» **Task to carry out**
Scan the listing for the word "return" and report every line that contains it.

» **Listed entries**
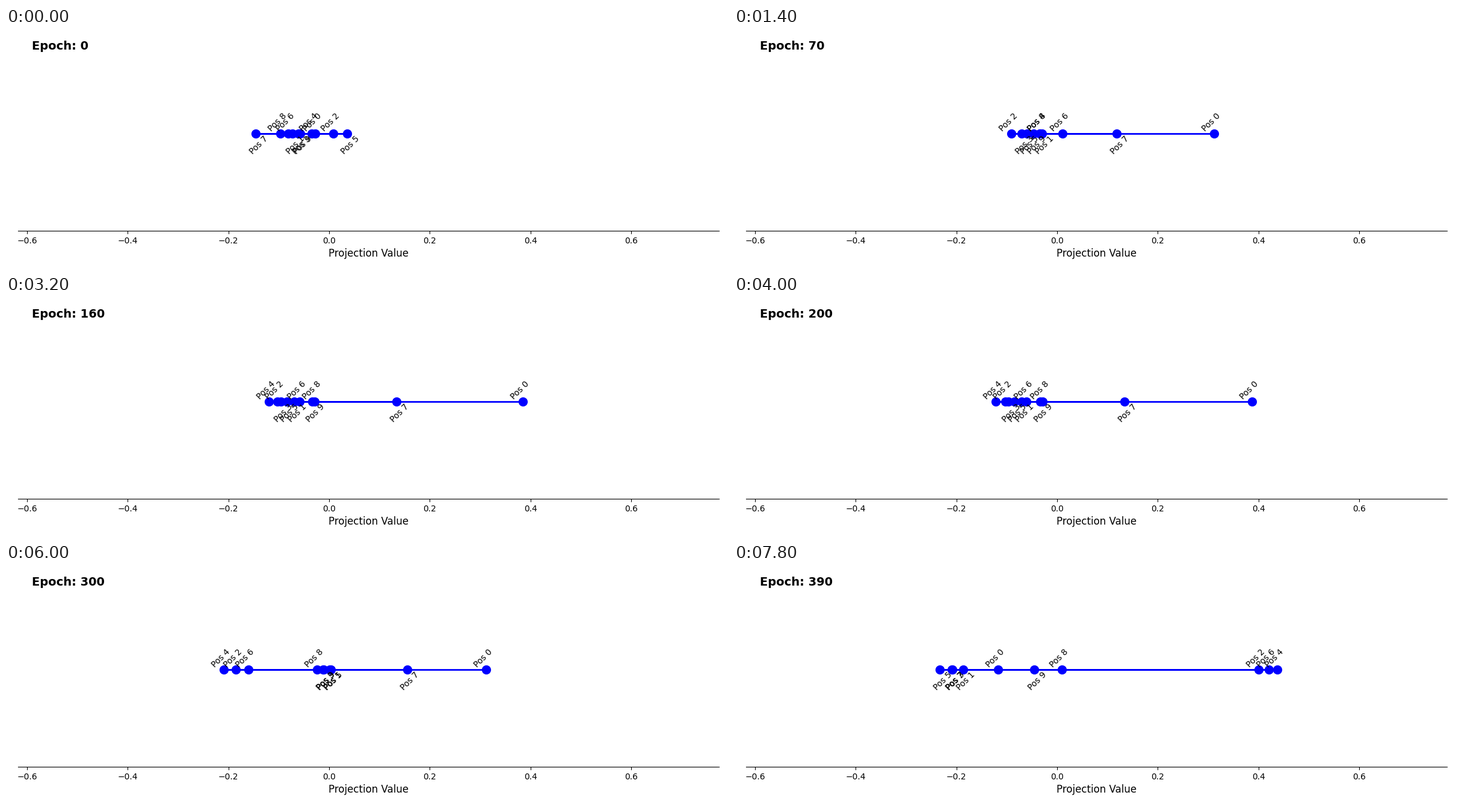
A matplotlib script that plays this animation: 1200x400 px, repeating every 8 s.

```python
import numpy as np
import matplotlib.pyplot as plt
from matplotlib.animation import FuncAnimation

W, H, DPI = 1200, 400, 100
FRAMES, INTERVAL = 40, 200
EPOCHS_PER_FRAME = 10

# Poses of positions 0 to 9 along the projection axis, in thousandths
START = np.array([27, 73, -8, 61, 35, -36, 81, 146, 97, 58])
SPREAD = np.array([247, 4, -80, -48, 42, -39, 72, 104, -40, -59])
SETTLED = np.array([387, -70, -103, -97, -122, -85, -61, 134, -29, -33])
END = np.array([117, 187, -400, 208, -438, 233, -421, 209, -10, 45])

# Frames at which the poses are reached
SPREAD_AT, SETTLED_AT, END_AT = 4, 20, FRAMES - 1

# The axis shows the projection mirrored outside these frames
FLIP_END, FLIP_START = 5, 33


def blend(a, b, t):
    return a + (b - a) * t


def positions(frame):
    """Spread evenly, ease out into the plateau, then drift off faster and faster."""
    if frame < SPREAD_AT:
        pose = blend(START, SPREAD, frame / SPREAD_AT)
    elif frame < SETTLED_AT:
        t = (frame - SPREAD_AT) / (SETTLED_AT - SPREAD_AT)
        pose = blend(SPREAD, SETTLED, 1 - (1 - t) ** 3)
    else:
        t = (frame - SETTLED_AT) / (END_AT - SETTLED_AT)
        pose = blend(SETTLED, END, t ** 2)
    sign = 1 if FLIP_END <= frame < FLIP_START else -1
    return sign * pose / 1000


fig = plt.figure(figsize=(W / DPI, H / DPI), dpi=DPI, facecolor="white")
ax = fig.add_axes([20 / W, 62.2 / H, 1165 / W, 322.8 / H])
ax.set_xlim(-0.618, 0.7745)
ax.set_ylim(-1, 1)
ax.set_yticks([])
ax.set_xlabel("Projection Value", fontsize=12)
for side in ("left", "right", "top"):
    ax.spines[side].set_visible(False)

line, = ax.plot([], [], "o-", color="blue", markersize=10, linewidth=2)
epoch = ax.text(0.02, 0.98, "", transform=ax.transAxes, fontsize=14,
                fontweight="bold", va="top")
labels = []
for p in range(len(START)):
    above = p % 2 == 0
    labels.append(ax.annotate(
        f"Pos {p}", (0, 0), xytext=(0, 10 if above else -10),
        textcoords="offset points", ha="center",
        va="bottom" if above else "top",
        rotation=45, rotation_mode="anchor", fontsize=10))


def update(frame):
    xs = positions(frame)
    line.set_data(xs, np.zeros(len(xs)))
    for label, x in zip(labels, xs):
        label.xy = (x, 0)
    epoch.set_text(f"Epoch: {frame * EPOCHS_PER_FRAME}")
    return [line, epoch, *labels]


anim = FuncAnimation(fig, update, frames=FRAMES, interval=INTERVAL,
                     repeat=True, repeat_delay=0)
plt.show()
```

» **Solution for this problem**
    return a + (b - a) * t
    return sign * pose / 1000
    return [line, epoch, *labels]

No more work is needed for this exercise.